### [WHAT YOU HAVE TO DO]
Below are records; count the lines among them that include the string "width", and state only the number.

### [GIVEN RECORDS]
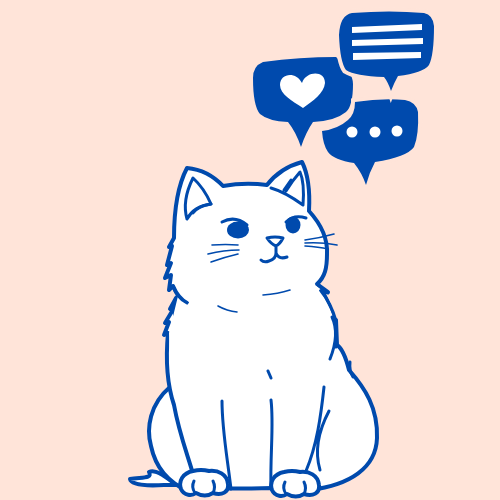
<!DOCTYPE html>
<html lang="en">
<head>
<meta charset="utf-8">
<title>Cat with chat bubbles</title>
<style>
:root { --blush: #ffe4d9; --ink: #004aad; --fur: #ffffff; }
html, body { margin: 0; background: var(--blush); overflow: hidden; }
svg { display: block; width: 500px; height: 500px; }
.backdrop { fill: var(--blush); }
.outline { fill: var(--fur); stroke: var(--ink); stroke-width: 4; stroke-linejoin: round; stroke-linecap: round; }
.line { fill: none; stroke: var(--ink); stroke-width: 3; stroke-linecap: round; stroke-linejoin: round; }
.fine { fill: none; stroke: var(--ink); stroke-width: 1.6; stroke-linecap: round; }
.ink { fill: var(--ink); }
.fur { fill: var(--fur); }
.gap { fill: var(--ink); stroke: var(--blush); stroke-width: 8; paint-order: stroke; }
</style>
</head>
<body>
<svg viewBox="0 0 500 500" role="img" aria-label="A sitting white cat looking up at three chat bubbles">
  <rect class="backdrop" width="500" height="500"/>

  <g id="chat-bubbles">
    <g id="heart-bubble">
      <path class="ink" d="M263 62Q300 57 336 57Q353 72 353 84Q353 106 346 112Q335 121 313 122Q306 132 301 147Q296 132 288 122Q268 121 260 114Q253 106 253 78Q253 66 263 62Z"/>
      <path class="fur" d="M303 108C292 101 280 94 280 85C280 73 296 71 302 83C306 71 325 70 325 83C324 93 313 101 303 108Z"/>
    </g>
    <g id="typing-bubble">
      <path class="gap" d="M355 102Q382 98 405 100Q416 102 418 112Q419 135 414 147Q407 157 375 162Q369 173 366 185Q362 173 354 163Q334 160 328 152Q323 145 322 131Q338 129 348 120Q355 114 355 102Z"/>
      <circle class="fur" cx="352" cy="132" r="5.5"/>
      <circle class="fur" cx="375" cy="132" r="5.5"/>
      <circle class="fur" cx="397" cy="131" r="5.5"/>
    </g>
    <g id="text-bubble">
      <path class="gap" d="M352 13Q390 10 424 13Q433 15 434 26Q434 55 429 65Q423 73 398 76Q394 83 391 91Q388 82 384 77Q355 76 346 70Q340 62 339 35Q340 15 352 13Z"/>
      <path class="fur" d="M352 27L422 24V30L352 33ZM352 40L423 38V44L352 46ZM353 53L421 52V58L353 60Z"/>
    </g>
  </g>

  <g id="cat">
    <path id="tail" class="outline" d="M176 485C164 475 155 469 149 472C153 479 141 477 130 479C131 485 148 486 164 485Z"/>
    <path id="haunch-left" class="outline" d="M170 387C150 404 146 428 151 446C155 465 165 481 188 491L210 450Z"/>
    <path id="body" class="outline" d="M176 298L170 309L174 308L165 323L169 322L164 335L168 333C165 365 168 387 174 405C179 433 188 456 193 474L196 488Q230 489 272 488L310 490C350 485 376 468 377 438C378 408 365 388 349 370C345 354 340 347 337 345L336 320L331 317C330 303 324 293 318 285Z"/>
    <path id="head" class="outline" d="M174 238C174 210 177 187 187 168Q208 170 223 186Q245 182 267 185Q280 168 302 162C309 176 310 193 309 211C319 222 328 236 327 254C327 268 325 277 317 284L328 292L321 291L329 305C334 318 330 340 300 348H210C180 340 170 320 177 297L187 303Q178 298 173 286L169 290L171 275L165 278L171 263L167 265L172 246L169 247Z"/>
    <path id="chest" class="fur" d="M178 296L188 303L321 291L330 309L335 322V350L300 390H180L170 370L169 333Z"/>
    <g id="ears">
      <path class="line" d="M187 219C183 205 187 190 193 178Q204 188 211 204Q194 206 187 219Z"/>
      <path class="line" d="M193 213Q198 206 211 204M271 188Q285 192 303 205C304 192 304 181 300 172Q292 181 286 191M291 180L284 190"/>
    </g>
    <g id="fur-tufts">
      <path class="line" d="M187 303Q177 298 173 286M318 285L328 293L321 291Q331 303 336 321V347M332 317Q340 334 330 359M350 362Q349 371 353 377"/>
    </g>
    <g id="face">
      <ellipse class="ink" cx="238" cy="230" rx="11" ry="8.5"/>
      <path class="line" d="M222 222Q235 215 247 225M286 222Q294 214 306 218"/>
      <ellipse class="ink" cx="293" cy="225" rx="7.5" ry="8.5"/>
      <path class="line" d="M267 238Q275 236 283 238Q280 244 276 246Q271 244 267 238ZM276 246V253Q276 259 269 261Q264 263 261 260M276 253Q279 260 287 257"/>
      <path class="fine" d="M212 245Q226 244 238 245M208 254Q224 250 239 250M211 262Q225 257 238 254M305 240Q320 238 334 234M305 243Q322 242 337 245M305 246Q319 247 328 249"/>
      <path class="fine" d="M218 306Q227 311 237 312M263 295Q278 294 290 290"/>
    </g>
    <g id="legs">
      <path class="line" d="M222 401C222 430 227 455 231 489M271 400C274 425 270 455 271 488M320 470C314 450 319 430 329 411M324 387C321 415 317 445 306 471"/>
      <path class="line" d="M268 371L271 378"/>
    </g>
    <g id="paws">
      <path id="paw" class="outline" d="M193 471C183 473 178 481 181 489C184 496 192 496 196 493Q205 498 213 493C222 496 229 492 228 484C227 474 218 470 209 471Q201 469 193 471Z"/>
      <path id="toes" class="line" d="M195 493Q191 487 194 481M213 493Q216 487 213 481"/>
      <g transform="translate(91 1)">
        <use href="#paw"/>
        <use href="#toes"/>
      </g>
    </g>
  </g>
</svg>
</body>
</html>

### [YOUR SOLUTION]
6